- **TASK STATEMENT**: Restate the records below exactly. Pictures are not part of the copy.
--- START ---
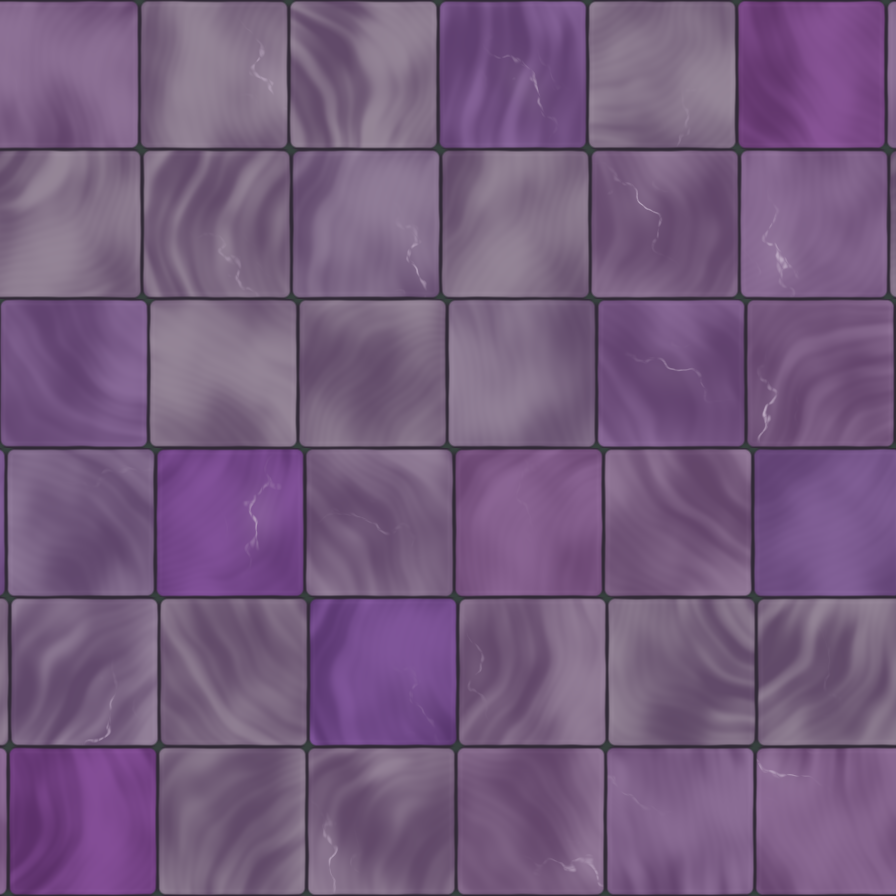
A three.js fragment shader for this texture:

```glsl
// Six by six grid of polished violet mother-of-pearl tiles with dark joints.
varying vec2 vUv;

const float TILES = 6.0;
const float HALF_JOINT = 0.011;
const float CORNER_RADIUS = 0.045;
const float EDGE_SOFTNESS = 0.009;

const vec3 JOINT_DARK = vec3(0.19, 0.16, 0.21);
const vec3 JOINT_GREEN = vec3(0.21, 0.25, 0.24);
const vec3 MAUVE_SHADE = vec3(0.38, 0.29, 0.41);
const vec3 MAUVE_LIGHT = vec3(0.58, 0.52, 0.59);
const vec3 VIOLET_SHADE = vec3(0.38, 0.25, 0.44);
const vec3 VIOLET_LIGHT = vec3(0.52, 0.38, 0.59);
const vec3 VIVID_SHADE = vec3(0.35, 0.17, 0.41);
const vec3 VIVID_LIGHT = vec3(0.51, 0.28, 0.59);
const vec3 GLINT = vec3(0.76, 0.69, 0.78);

float hash(vec2 p) {
  vec3 q = fract(p.xyx * vec3(0.1031, 0.1030, 0.0973));
  q += dot(q, q.yzx + 33.33);
  return fract((q.x + q.y) * q.z);
}

vec2 hash2(vec2 p) {
  return vec2(hash(p + 3.7), hash(p + 19.1));
}

vec2 rotate(vec2 p, float angle) {
  float c = cos(angle), s = sin(angle);
  return vec2(c * p.x - s * p.y, s * p.x + c * p.y);
}

// Soft marbled field, roughly -1 to 1
float layeredSines(vec2 p, float seed) {
  float sum = 0.0, amplitude = 0.5;
  for (int i = 0; i < 4; i++) {
    p = rotate(p, 1.1) * 1.65 + seed;
    sum += amplitude * sin(p.x + 1.3 * sin(p.y + seed));
    amplitude *= 0.55;
  }
  return sum;
}

// Distance to the nearest scattered point
float cellular(vec2 p) {
  float nearest = 2.0;
  for (int i = 0; i < 9; i++) {
    vec2 c = floor(p) + vec2(mod(float(i), 3.0), floor(float(i) / 3.0)) - 1.0;
    nearest = min(nearest, length(c + hash2(c) - p));
  }
  return nearest;
}

float roundedBox(vec2 p, float halfSize, float radius) {
  vec2 q = abs(p) - halfSize + radius;
  return length(max(q, 0.0)) + min(max(q.x, q.y), 0.0) - radius;
}

// Pale sheen crossed by bright broken threads, within one patch
float glint(vec2 p, vec2 center, float angle, float seed) {
  vec2 d = rotate(p - center, angle);
  float patchMask = exp(-dot(d * vec2(4.5, 8.0), d * vec2(4.5, 8.0)));
  float field = d.y * 7.0 + 0.9 * layeredSines(d * 7.0, seed);
  float threads = 1.0 - smoothstep(0.02, 0.32, abs(sin(field * 1.6)));
  float flecks = 1.0 - smoothstep(0.1, 0.85, cellular(d * vec2(13.0, 30.0) + seed));
  return patchMask * (0.22 + 0.95 * threads * flecks);
}

vec3 pearl(vec2 p, vec2 id) {
  float seed = hash(id + 5.3) * 20.0;
  float angle = (hash(id + 11.7) - 0.5) * 2.0;
  vec2 q = rotate(p, angle);

  // Broad clouds and curved bands that fade in and out
  float cloud = layeredSines(p * vec2(2.3, 1.8), seed);
  float bend = layeredSines(q * 1.7, seed + 4.0);
  float flow = q.x + (hash(id + 2.9) - 0.5) * 1.8 * q.y * q.y + 0.11 * bend;
  float bands = sin(flow * 17.0 + seed + bend) + 0.7 * sin(flow * 39.0 + seed * 2.0);
  float bandMask = smoothstep(-0.4, 0.5, layeredSines(q * 1.8, seed + 9.0));
  float bandStrength = mix(0.05, 0.27, hash(id + 8.1)) * bandMask;
  float grain = 0.02 * sin(flow * 85.0 + 5.0 * cloud);
  float light = 0.5 + 0.55 * cloud + bandStrength * bands + grain;
  light = smoothstep(-0.15, 1.1, light);

  // Each tile ranges from grey mauve to vivid violet
  float tint = hash(id + 27.4);
  float violet = smoothstep(0.3, 0.85, tint);
  float vivid = smoothstep(0.83, 1.0, tint);
  vec3 shade = mix(mix(MAUVE_SHADE, VIOLET_SHADE, violet), VIVID_SHADE, vivid);
  vec3 bright = mix(mix(MAUVE_LIGHT, VIOLET_LIGHT, violet), VIVID_LIGHT, vivid);
  vec3 color = mix(shade, bright, light);
  color += (hash(id + 14.2) - 0.5) * violet * vec3(0.035, 0.0, -0.03);

  // Glints on some tiles
  vec2 center = (hash2(id + 31.0) - 0.5) * 0.8;
  float amount = smoothstep(0.3, 0.9, hash(id + 40.6));
  return mix(color, GLINT, 0.8 * amount * glint(p, center, angle + 0.9, seed));
}

void main() {
  // Rows drift sideways a little; columns wrap at the canvas edge
  vec2 grid = vUv * TILES;
  grid.x -= 0.066 * cos(0.75 * (floor(grid.y) - 0.8));
  vec2 id = mod(floor(grid), TILES);
  vec2 p = fract(grid) - 0.5;

  // Slightly worn tile outline; joints turn greener at the corners
  float wear = 0.003 * layeredSines(p * 6.0, hash(id) * 12.0);
  float edge = roundedBox(p, 0.5 - HALF_JOINT, CORNER_RADIUS) + wear;
  float tileMask = 1.0 - smoothstep(-EDGE_SOFTNESS, EDGE_SOFTNESS, edge);
  float corner = smoothstep(0.44, 0.49, min(abs(p.x), abs(p.y)));
  vec3 joint = mix(JOINT_DARK, JOINT_GREEN, corner);

  vec3 tile = pearl(p, id) + 0.015 * exp(-pow((edge + 0.025) / 0.01, 2.0));
  gl_FragColor = vec4(mix(joint, tile, tileMask), 1.0);
}
```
--- END ---
- **YOUR SOLUTION**:
A three.js fragment shader for this texture:

```glsl
// Six by six grid of polished violet mother-of-pearl tiles with dark joints.
varying vec2 vUv;

const float TILES = 6.0;
const float HALF_JOINT = 0.011;
const float CORNER_RADIUS = 0.045;
const float EDGE_SOFTNESS = 0.009;

const vec3 JOINT_DARK = vec3(0.19, 0.16, 0.21);
const vec3 JOINT_GREEN = vec3(0.21, 0.25, 0.24);
const vec3 MAUVE_SHADE = vec3(0.38, 0.29, 0.41);
const vec3 MAUVE_LIGHT = vec3(0.58, 0.52, 0.59);
const vec3 VIOLET_SHADE = vec3(0.38, 0.25, 0.44);
const vec3 VIOLET_LIGHT = vec3(0.52, 0.38, 0.59);
const vec3 VIVID_SHADE = vec3(0.35, 0.17, 0.41);
const vec3 VIVID_LIGHT = vec3(0.51, 0.28, 0.59);
const vec3 GLINT = vec3(0.76, 0.69, 0.78);

float hash(vec2 p) {
  vec3 q = fract(p.xyx * vec3(0.1031, 0.1030, 0.0973));
  q += dot(q, q.yzx + 33.33);
  return fract((q.x + q.y) * q.z);
}

vec2 hash2(vec2 p) {
  return vec2(hash(p + 3.7), hash(p + 19.1));
}

vec2 rotate(vec2 p, float angle) {
  float c = cos(angle), s = sin(angle);
  return vec2(c * p.x - s * p.y, s * p.x + c * p.y);
}

// Soft marbled field, roughly -1 to 1
float layeredSines(vec2 p, float seed) {
  float sum = 0.0, amplitude = 0.5;
  for (int i = 0; i < 4; i++) {
    p = rotate(p, 1.1) * 1.65 + seed;
    sum += amplitude * sin(p.x + 1.3 * sin(p.y + seed));
    amplitude *= 0.55;
  }
  return sum;
}

// Distance to the nearest scattered point
float cellular(vec2 p) {
  float nearest = 2.0;
  for (int i = 0; i < 9; i++) {
    vec2 c = floor(p) + vec2(mod(float(i), 3.0), floor(float(i) / 3.0)) - 1.0;
    nearest = min(nearest, length(c + hash2(c) - p));
  }
  return nearest;
}

float roundedBox(vec2 p, float halfSize, float radius) {
  vec2 q = abs(p) - halfSize + radius;
  return length(max(q, 0.0)) + min(max(q.x, q.y), 0.0) - radius;
}

// Pale sheen crossed by bright broken threads, within one patch
float glint(vec2 p, vec2 center, float angle, float seed) {
  vec2 d = rotate(p - center, angle);
  float patchMask = exp(-dot(d * vec2(4.5, 8.0), d * vec2(4.5, 8.0)));
  float field = d.y * 7.0 + 0.9 * layeredSines(d * 7.0, seed);
  float threads = 1.0 - smoothstep(0.02, 0.32, abs(sin(field * 1.6)));
  float flecks = 1.0 - smoothstep(0.1, 0.85, cellular(d * vec2(13.0, 30.0) + seed));
  return patchMask * (0.22 + 0.95 * threads * flecks);
}

vec3 pearl(vec2 p, vec2 id) {
  float seed = hash(id + 5.3) * 20.0;
  float angle = (hash(id + 11.7) - 0.5) * 2.0;
  vec2 q = rotate(p, angle);

  // Broad clouds and curved bands that fade in and out
  float cloud = layeredSines(p * vec2(2.3, 1.8), seed);
  float bend = layeredSines(q * 1.7, seed + 4.0);
  float flow = q.x + (hash(id + 2.9) - 0.5) * 1.8 * q.y * q.y + 0.11 * bend;
  float bands = sin(flow * 17.0 + seed + bend) + 0.7 * sin(flow * 39.0 + seed * 2.0);
  float bandMask = smoothstep(-0.4, 0.5, layeredSines(q * 1.8, seed + 9.0));
  float bandStrength = mix(0.05, 0.27, hash(id + 8.1)) * bandMask;
  float grain = 0.02 * sin(flow * 85.0 + 5.0 * cloud);
  float light = 0.5 + 0.55 * cloud + bandStrength * bands + grain;
  light = smoothstep(-0.15, 1.1, light);

  // Each tile ranges from grey mauve to vivid violet
  float tint = hash(id + 27.4);
  float violet = smoothstep(0.3, 0.85, tint);
  float vivid = smoothstep(0.83, 1.0, tint);
  vec3 shade = mix(mix(MAUVE_SHADE, VIOLET_SHADE, violet), VIVID_SHADE, vivid);
  vec3 bright = mix(mix(MAUVE_LIGHT, VIOLET_LIGHT, violet), VIVID_LIGHT, vivid);
  vec3 color = mix(shade, bright, light);
  color += (hash(id + 14.2) - 0.5) * violet * vec3(0.035, 0.0, -0.03);

  // Glints on some tiles
  vec2 center = (hash2(id + 31.0) - 0.5) * 0.8;
  float amount = smoothstep(0.3, 0.9, hash(id + 40.6));
  return mix(color, GLINT, 0.8 * amount * glint(p, center, angle + 0.9, seed));
}

void main() {
  // Rows drift sideways a little; columns wrap at the canvas edge
  vec2 grid = vUv * TILES;
  grid.x -= 0.066 * cos(0.75 * (floor(grid.y) - 0.8));
  vec2 id = mod(floor(grid), TILES);
  vec2 p = fract(grid) - 0.5;

  // Slightly worn tile outline; joints turn greener at the corners
  float wear = 0.003 * layeredSines(p * 6.0, hash(id) * 12.0);
  float edge = roundedBox(p, 0.5 - HALF_JOINT, CORNER_RADIUS) + wear;
  float tileMask = 1.0 - smoothstep(-EDGE_SOFTNESS, EDGE_SOFTNESS, edge);
  float corner = smoothstep(0.44, 0.49, min(abs(p.x), abs(p.y)));
  vec3 joint = mix(JOINT_DARK, JOINT_GREEN, corner);

  vec3 tile = pearl(p, id) + 0.015 * exp(-pow((edge + 0.025) / 0.01, 2.0));
  gl_FragColor = vec4(mix(joint, tile, tileMask), 1.0);
}
```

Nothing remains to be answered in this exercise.